A World Health Organization investigation has found that dozens of women were allegedly sexually abused and exploited by international staff and locals hired to respond to an Ebola outbreak in eastern Democratic Republic of Congo. The WHO appointed a five-member independent commission in October 2020 to investigate allegations of sexual abuse by its staff in Congo’s Ituri and North and South Kivu provinces. The investigation found 21 of the 83 alleged perpetrators were WHO staff, some Congolese, some from abroad. The other alleged perpetrators were contractors such as drivers and security personnel. WHO Director-General Tedros Adhanom Ghebreyesus described the document as harrowing reading. Tedros said four WHO staff have been fired and two have been put on administrative leave. He said the alleged perpetrators of rape will be referred to national authorities in Congo for investigation.
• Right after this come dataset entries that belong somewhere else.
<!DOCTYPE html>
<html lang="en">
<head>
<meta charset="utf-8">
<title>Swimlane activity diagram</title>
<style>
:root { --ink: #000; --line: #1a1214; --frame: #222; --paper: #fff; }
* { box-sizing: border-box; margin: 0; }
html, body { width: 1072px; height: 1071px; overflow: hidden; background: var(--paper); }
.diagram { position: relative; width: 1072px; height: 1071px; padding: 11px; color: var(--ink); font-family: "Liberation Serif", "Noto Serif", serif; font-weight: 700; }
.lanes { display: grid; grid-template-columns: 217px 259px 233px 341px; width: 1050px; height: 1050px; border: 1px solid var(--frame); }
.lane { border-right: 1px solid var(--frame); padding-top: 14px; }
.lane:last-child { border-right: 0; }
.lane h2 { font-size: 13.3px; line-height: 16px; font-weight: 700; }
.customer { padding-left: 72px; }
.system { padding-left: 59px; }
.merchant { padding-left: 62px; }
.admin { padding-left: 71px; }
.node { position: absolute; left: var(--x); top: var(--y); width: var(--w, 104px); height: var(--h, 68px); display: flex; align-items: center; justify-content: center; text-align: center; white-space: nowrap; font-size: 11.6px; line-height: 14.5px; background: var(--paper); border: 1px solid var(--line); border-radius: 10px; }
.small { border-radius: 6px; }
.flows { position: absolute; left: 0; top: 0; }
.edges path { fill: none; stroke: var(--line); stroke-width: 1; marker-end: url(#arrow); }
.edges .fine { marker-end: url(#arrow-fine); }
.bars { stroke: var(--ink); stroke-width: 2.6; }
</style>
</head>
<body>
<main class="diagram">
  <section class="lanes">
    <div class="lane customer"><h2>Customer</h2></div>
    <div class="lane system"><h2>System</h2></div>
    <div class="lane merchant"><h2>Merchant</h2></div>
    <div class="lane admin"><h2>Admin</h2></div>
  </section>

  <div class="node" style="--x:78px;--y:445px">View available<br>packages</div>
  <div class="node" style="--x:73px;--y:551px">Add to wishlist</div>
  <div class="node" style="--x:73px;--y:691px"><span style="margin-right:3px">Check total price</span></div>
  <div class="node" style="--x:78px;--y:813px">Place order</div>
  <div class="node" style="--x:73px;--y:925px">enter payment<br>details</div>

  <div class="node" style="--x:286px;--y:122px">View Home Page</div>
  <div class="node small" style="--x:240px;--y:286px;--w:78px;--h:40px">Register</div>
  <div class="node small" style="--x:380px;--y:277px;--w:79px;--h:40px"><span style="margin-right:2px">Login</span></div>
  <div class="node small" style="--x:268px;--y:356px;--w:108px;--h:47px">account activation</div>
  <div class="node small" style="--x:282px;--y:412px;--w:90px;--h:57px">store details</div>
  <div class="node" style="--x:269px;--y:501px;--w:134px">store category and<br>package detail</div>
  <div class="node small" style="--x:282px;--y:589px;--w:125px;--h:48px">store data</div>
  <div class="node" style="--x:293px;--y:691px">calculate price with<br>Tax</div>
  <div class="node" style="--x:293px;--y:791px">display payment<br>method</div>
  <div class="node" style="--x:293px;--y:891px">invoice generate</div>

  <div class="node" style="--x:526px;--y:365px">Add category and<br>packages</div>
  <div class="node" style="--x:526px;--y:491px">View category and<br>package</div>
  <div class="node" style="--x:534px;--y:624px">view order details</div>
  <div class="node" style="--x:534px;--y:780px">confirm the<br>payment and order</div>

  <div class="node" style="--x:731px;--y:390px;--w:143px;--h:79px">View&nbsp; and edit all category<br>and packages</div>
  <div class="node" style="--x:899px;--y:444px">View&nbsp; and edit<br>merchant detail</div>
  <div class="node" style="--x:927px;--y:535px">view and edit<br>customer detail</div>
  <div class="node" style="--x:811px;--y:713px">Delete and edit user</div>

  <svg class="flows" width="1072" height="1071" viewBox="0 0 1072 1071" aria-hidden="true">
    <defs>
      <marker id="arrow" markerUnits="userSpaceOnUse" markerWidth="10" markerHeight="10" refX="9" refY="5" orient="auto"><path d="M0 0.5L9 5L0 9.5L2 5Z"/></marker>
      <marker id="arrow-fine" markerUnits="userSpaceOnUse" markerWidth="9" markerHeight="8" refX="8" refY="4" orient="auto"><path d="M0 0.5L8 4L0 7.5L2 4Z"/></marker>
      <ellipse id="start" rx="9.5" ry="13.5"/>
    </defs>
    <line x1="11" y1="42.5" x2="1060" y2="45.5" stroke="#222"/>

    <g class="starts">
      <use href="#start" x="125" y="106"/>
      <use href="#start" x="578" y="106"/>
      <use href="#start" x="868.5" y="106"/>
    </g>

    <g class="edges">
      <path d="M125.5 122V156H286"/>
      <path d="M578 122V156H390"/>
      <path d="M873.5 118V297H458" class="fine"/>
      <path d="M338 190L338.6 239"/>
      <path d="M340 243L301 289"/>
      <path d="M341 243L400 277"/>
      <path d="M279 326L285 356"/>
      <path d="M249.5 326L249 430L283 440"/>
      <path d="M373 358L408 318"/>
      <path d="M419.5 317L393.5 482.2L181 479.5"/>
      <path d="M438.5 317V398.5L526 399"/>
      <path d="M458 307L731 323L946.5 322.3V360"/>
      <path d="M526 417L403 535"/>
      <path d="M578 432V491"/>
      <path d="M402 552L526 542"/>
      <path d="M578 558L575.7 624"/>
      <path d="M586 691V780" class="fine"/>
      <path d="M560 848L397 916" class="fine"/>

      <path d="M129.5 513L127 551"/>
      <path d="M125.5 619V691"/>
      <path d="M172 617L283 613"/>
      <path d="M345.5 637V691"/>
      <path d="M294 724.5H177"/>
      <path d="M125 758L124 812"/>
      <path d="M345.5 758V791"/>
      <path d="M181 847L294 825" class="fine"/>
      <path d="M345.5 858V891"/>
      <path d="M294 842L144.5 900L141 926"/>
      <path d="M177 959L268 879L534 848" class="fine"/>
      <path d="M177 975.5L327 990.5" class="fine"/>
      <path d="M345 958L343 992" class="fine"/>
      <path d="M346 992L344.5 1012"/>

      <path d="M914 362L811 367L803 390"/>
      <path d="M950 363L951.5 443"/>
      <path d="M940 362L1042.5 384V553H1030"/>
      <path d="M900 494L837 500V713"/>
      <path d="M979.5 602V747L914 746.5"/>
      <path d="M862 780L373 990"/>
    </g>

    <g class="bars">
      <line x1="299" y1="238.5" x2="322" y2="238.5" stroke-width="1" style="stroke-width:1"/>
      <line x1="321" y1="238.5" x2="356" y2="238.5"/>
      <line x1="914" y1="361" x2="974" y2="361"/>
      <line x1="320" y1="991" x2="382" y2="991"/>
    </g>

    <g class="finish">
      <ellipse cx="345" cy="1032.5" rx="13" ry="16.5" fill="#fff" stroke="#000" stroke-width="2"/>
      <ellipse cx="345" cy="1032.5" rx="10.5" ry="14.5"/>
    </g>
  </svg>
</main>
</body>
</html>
The WHO chief also said that all victims of sexual exploitation and abuse will have access to the services they need, including medical and psychosocial support, and that assistance for their children’s education will be provided.
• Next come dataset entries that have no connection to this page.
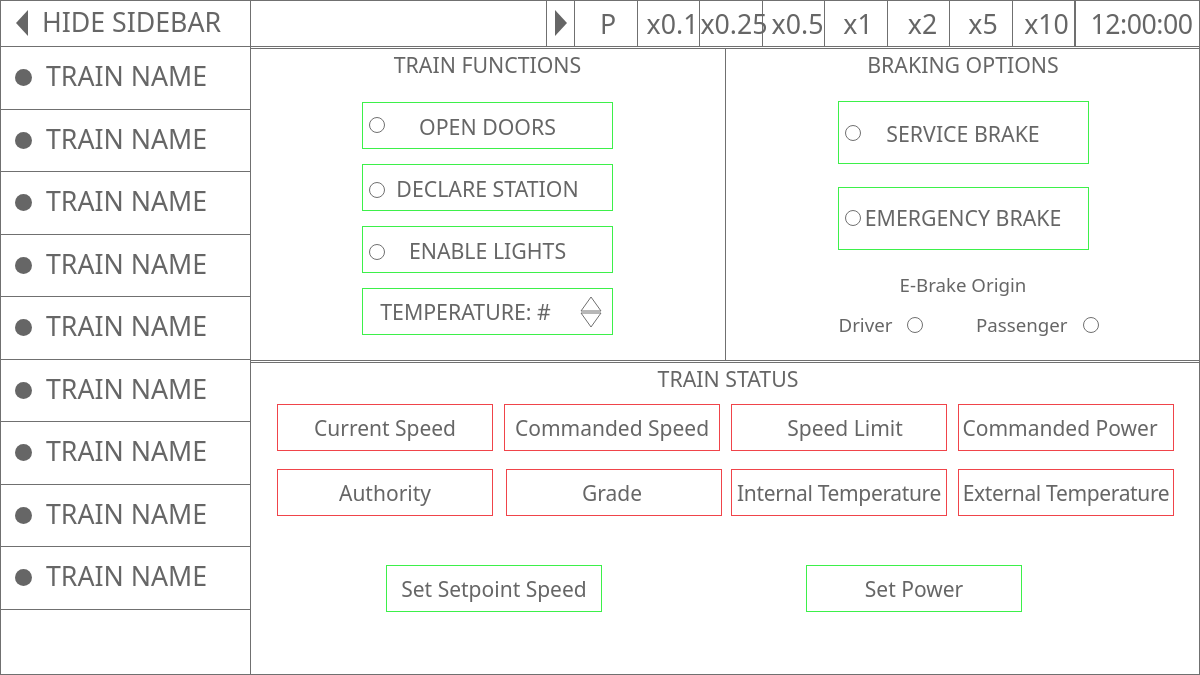
<!DOCTYPE html>
<html lang="en">
<head>
<meta charset="utf-8">
<title>Train controller</title>
<style>
:root {
  --ink: #666;
  --line: #707070;
  --action: #3df04a;
  --readout: #f0444a;
  --paper: #fff;
}
* { box-sizing: border-box; margin: 0; padding: 0; }
html, body { width: 1200px; height: 675px; overflow: hidden; background: var(--paper); }
body { font: 400 21.3px/1 "Noto Sans", "Open Sans", sans-serif; color: var(--ink); white-space: nowrap; }
.controller { width: 1200px; height: 675px; display: grid; grid-template-columns: 250px 950px; border: 1px solid var(--line); }
svg { display: block; flex: none; }
.label { position: relative; left: var(--nudge, 0px); top: var(--drop, 0px); }

.sidebar { margin: -1px 0 0 -1px; width: 251px; height: 675px; border-right: 1px solid var(--line); font-size: 26.7px; }
.sidebar-toggle { height: 47px; display: flex; align-items: center; gap: 11px; padding-left: 15px; border-bottom: 1px solid var(--line); --drop: -1px; }
.train-list { list-style: none; display: grid; grid-template-rows: repeat(9, 62.5px); }
.train-list li { display: flex; align-items: center; gap: 14px; padding-left: 15px; border-bottom: 1px solid var(--line); --drop: -1px; }
.train-list li::before { content: ""; width: 17px; height: 17px; border-radius: 50%; background: var(--ink); }

.workspace { margin: -1px 0 0 -1px; width: 951px; height: 675px; display: grid; grid-template-rows: 47px 313px 313px; row-gap: 1px; }
.toolbar { display: grid; grid-template-columns: 297px 28px 63px 62px 63px 62px 63px 62px 63px 63px 125px; border-bottom: 1px solid var(--line); font-size: 26.7px; --drop: 1px; }
.toolbar > * { display: flex; align-items: center; justify-content: center; border-right: 1px solid var(--line); }
.toolbar > :nth-child(10) { border-right-width: 2px; }
.toolbar .clock { border-right: 0; letter-spacing: -0.5px; }

.controls { display: grid; grid-template-columns: 476px 475px; border: solid var(--line); border-width: 1px 0; }
.panel { display: flex; flex-direction: column; align-items: center; padding-top: 5px; }
.functions { border-right: 1px solid var(--line); }
h2 { font-size: 21.3px; line-height: 22px; font-weight: 400; }

.action { position: relative; display: flex; align-items: center; justify-content: center; border: 1px solid var(--action); }
.lamp { width: 16px; height: 16px; border: 1px solid var(--line); border-radius: 50%; }
.action .lamp { position: absolute; left: 6px; top: var(--lamp-top, 17px); }
.functions .buttons { margin-top: 26px; display: grid; grid-template: repeat(4, 47px) / 251px; row-gap: 15px; --drop: 1px; }
.temperature { gap: 29px; --drop: 0px; }
.temperature svg { margin-right: -7px; }

.braking { padding-right: 1px; }
.braking .buttons { margin-top: 25px; display: grid; grid-template: repeat(2, 63px) / 251px; row-gap: 23px; }
.origin { margin-top: 26px; font-size: 18.7px; text-align: center; }
.origin-lamps { margin-top: 21px; width: 260px; margin-left: 11px; display: flex; align-items: center; justify-content: space-between; }
.origin-lamps span { display: flex; align-items: center; gap: 15px; }

.status { border-top: 1px solid var(--line); border-bottom: 1px solid var(--line); padding: 5px 0 0 27px; font-size: 21px; --drop: 1px; }
.status h2 { width: 898px; text-align: center; position: relative; left: 2px; }
.readouts { margin-top: 14px; display: grid; grid-template: repeat(2, 47px) / repeat(4, 216px); gap: 18px 11px; }
.readouts li { list-style: none; display: flex; align-items: center; justify-content: center; border: 1px solid var(--readout); }
.readouts .grade { position: relative; left: 2px; --nudge: -2px; }
.readouts .tight { letter-spacing: -0.35px; }
.setters { margin: 49px 0 0 109px; display: grid; grid-template: 47px / repeat(2, 216px); column-gap: 204px; }
</style>
</head>
<body>
<main class="controller">
  <nav class="sidebar">
    <div class="sidebar-toggle">
      <svg width="16" height="26" viewBox="0 0 16 26"><polygon points="1,13 13,0 13,26" fill="#666"/></svg>
      <span class="label">HIDE SIDEBAR</span>
    </div>
    <ul class="train-list">
      <li><span class="label">TRAIN NAME</span></li>
      <li><span class="label">TRAIN NAME</span></li>
      <li><span class="label">TRAIN NAME</span></li>
      <li><span class="label">TRAIN NAME</span></li>
      <li><span class="label">TRAIN NAME</span></li>
      <li><span class="label">TRAIN NAME</span></li>
      <li><span class="label">TRAIN NAME</span></li>
      <li><span class="label">TRAIN NAME</span></li>
      <li><span class="label">TRAIN NAME</span></li>
    </ul>
  </nav>

  <div class="workspace">
    <header class="toolbar">
      <div class="spacer"></div>
      <div class="play"><svg width="14" height="26" viewBox="0 0 14 26"><polygon points="1,0 13,13 1,26" fill="#666"/></svg></div>
      <div><span class="label" style="--nudge: 2px">P</span></div>
      <div><span class="label" style="--nudge: 4px">x0.1</span></div>
      <div><span class="label" style="--nudge: 3px">x0.25</span></div>
      <div><span class="label" style="--nudge: 4px">x0.5</span></div>
      <div><span class="label" style="--nudge: 2px">x1</span></div>
      <div><span class="label" style="--nudge: 4px">x2</span></div>
      <div><span class="label" style="--nudge: 2px">x5</span></div>
      <div><span class="label" style="--nudge: 3px">x10</span></div>
      <div class="clock"><span class="label" style="--nudge: 3px">12:00:00</span></div>
    </header>

    <div class="controls">
      <section class="panel functions">
        <h2>TRAIN FUNCTIONS</h2>
        <div class="buttons">
          <div class="action" style="--lamp-top: 14px"><i class="lamp"></i><span class="label">OPEN DOORS</span></div>
          <div class="action"><i class="lamp"></i><span class="label">DECLARE STATION</span></div>
          <div class="action"><i class="lamp"></i><span class="label">ENABLE LIGHTS</span></div>
          <div class="action temperature">
            <span class="label">TEMPERATURE: #</span>
            <svg width="22" height="32" viewBox="0 0 22 32" fill="none" stroke="#707070"><path d="M1 15L11 1L21 15ZM1 17H21L11 31Z"/></svg>
          </div>
        </div>
      </section>

      <section class="panel braking">
        <h2>BRAKING OPTIONS</h2>
        <div class="buttons">
          <div class="action" style="--lamp-top: 23px; --drop: 1px"><i class="lamp"></i><span class="label">SERVICE BRAKE</span></div>
          <div class="action" style="--lamp-top: 22px; --drop: -1px"><i class="lamp"></i><span class="label">EMERGENCY BRAKE</span></div>
        </div>
        <div class="origin">
          <p>E-Brake Origin</p>
          <div class="origin-lamps">
            <span>Driver <i class="lamp"></i></span>
            <span>Passenger <i class="lamp"></i></span>
          </div>
        </div>
      </section>
    </div>

    <section class="status">
      <h2>TRAIN STATUS</h2>
      <ul class="readouts">
        <li><span class="label">Current Speed</span></li>
        <li><span class="label">Commanded Speed</span></li>
        <li><span class="label" style="--nudge: 6px">Speed Limit</span></li>
        <li><span class="label" style="--nudge: -6px">Commanded Power</span></li>
        <li><span class="label">Authority</span></li>
        <li class="grade"><span class="label">Grade</span></li>
        <li class="tight"><span class="label">Internal Temperature</span></li>
        <li class="tight"><span class="label">External Temperature</span></li>
      </ul>
      <div class="setters">
        <div class="action"><span class="label">Set Setpoint Speed</span></div>
        <div class="action"><span class="label">Set Power</span></div>
      </div>
    </section>
  </div>
</main>
</body>
</html>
One of Africa’s Most-celebrated Authors and Playwrights has Died Aged 81
Ethiopian Airliner Accused of Discrimination
What To Do about Khartoum?
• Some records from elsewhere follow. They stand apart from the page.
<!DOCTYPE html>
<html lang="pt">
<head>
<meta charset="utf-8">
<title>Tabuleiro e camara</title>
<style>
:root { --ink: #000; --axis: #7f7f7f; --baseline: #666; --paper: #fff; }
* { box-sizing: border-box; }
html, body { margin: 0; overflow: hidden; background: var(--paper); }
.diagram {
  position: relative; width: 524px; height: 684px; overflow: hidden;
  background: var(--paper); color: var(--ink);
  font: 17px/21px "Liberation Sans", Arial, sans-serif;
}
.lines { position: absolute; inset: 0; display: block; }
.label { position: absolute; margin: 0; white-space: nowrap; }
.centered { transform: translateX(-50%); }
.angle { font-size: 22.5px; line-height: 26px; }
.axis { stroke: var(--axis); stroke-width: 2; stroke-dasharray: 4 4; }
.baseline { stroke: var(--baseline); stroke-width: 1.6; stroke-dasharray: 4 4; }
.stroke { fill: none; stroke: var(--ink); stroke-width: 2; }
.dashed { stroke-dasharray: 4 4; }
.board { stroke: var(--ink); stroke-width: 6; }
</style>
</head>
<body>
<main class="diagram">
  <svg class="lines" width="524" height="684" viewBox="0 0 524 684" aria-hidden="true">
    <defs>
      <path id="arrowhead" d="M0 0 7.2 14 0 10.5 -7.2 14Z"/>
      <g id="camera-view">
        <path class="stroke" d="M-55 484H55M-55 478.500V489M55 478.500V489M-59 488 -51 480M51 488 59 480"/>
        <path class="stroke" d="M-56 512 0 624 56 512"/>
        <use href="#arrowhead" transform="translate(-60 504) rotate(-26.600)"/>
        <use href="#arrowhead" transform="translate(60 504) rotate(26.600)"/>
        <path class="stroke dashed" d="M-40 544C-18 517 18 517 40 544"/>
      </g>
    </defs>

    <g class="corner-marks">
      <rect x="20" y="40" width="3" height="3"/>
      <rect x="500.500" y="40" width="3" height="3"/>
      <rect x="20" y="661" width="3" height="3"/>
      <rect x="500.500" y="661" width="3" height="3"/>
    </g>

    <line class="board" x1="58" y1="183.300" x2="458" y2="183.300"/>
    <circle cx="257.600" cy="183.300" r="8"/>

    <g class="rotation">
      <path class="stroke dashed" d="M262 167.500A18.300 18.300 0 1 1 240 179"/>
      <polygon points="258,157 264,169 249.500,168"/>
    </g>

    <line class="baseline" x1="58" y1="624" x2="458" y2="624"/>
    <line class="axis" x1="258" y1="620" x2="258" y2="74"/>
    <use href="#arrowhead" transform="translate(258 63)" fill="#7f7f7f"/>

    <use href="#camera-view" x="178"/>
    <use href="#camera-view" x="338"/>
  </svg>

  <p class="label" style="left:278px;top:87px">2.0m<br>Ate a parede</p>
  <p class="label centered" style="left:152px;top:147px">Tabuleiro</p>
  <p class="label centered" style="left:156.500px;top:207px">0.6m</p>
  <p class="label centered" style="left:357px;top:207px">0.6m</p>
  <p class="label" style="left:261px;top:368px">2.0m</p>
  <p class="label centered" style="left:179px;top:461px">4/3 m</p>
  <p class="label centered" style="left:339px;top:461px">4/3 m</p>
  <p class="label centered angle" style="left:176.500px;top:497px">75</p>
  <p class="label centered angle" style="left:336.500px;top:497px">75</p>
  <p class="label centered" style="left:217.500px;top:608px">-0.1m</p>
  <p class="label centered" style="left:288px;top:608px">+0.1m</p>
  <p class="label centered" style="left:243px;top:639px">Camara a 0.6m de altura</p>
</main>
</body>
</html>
Scholars Study the Political Dynamics of West Africa
News App Ensures Nigerians are Informed
Zimbabweans Living in South Africa in Limbo
Uganda’s Pension Market Experiences Significant Growth
The Corner Shop Gets Digitised
Last year, Africa Birthed a lot of Notable Innovations Created by the Younger Generation
Offering Passengers to Seychelles More Travel Options
Tinubu Hits the Ground Running
Russian Minister Makes a Quick Stop in Nairobi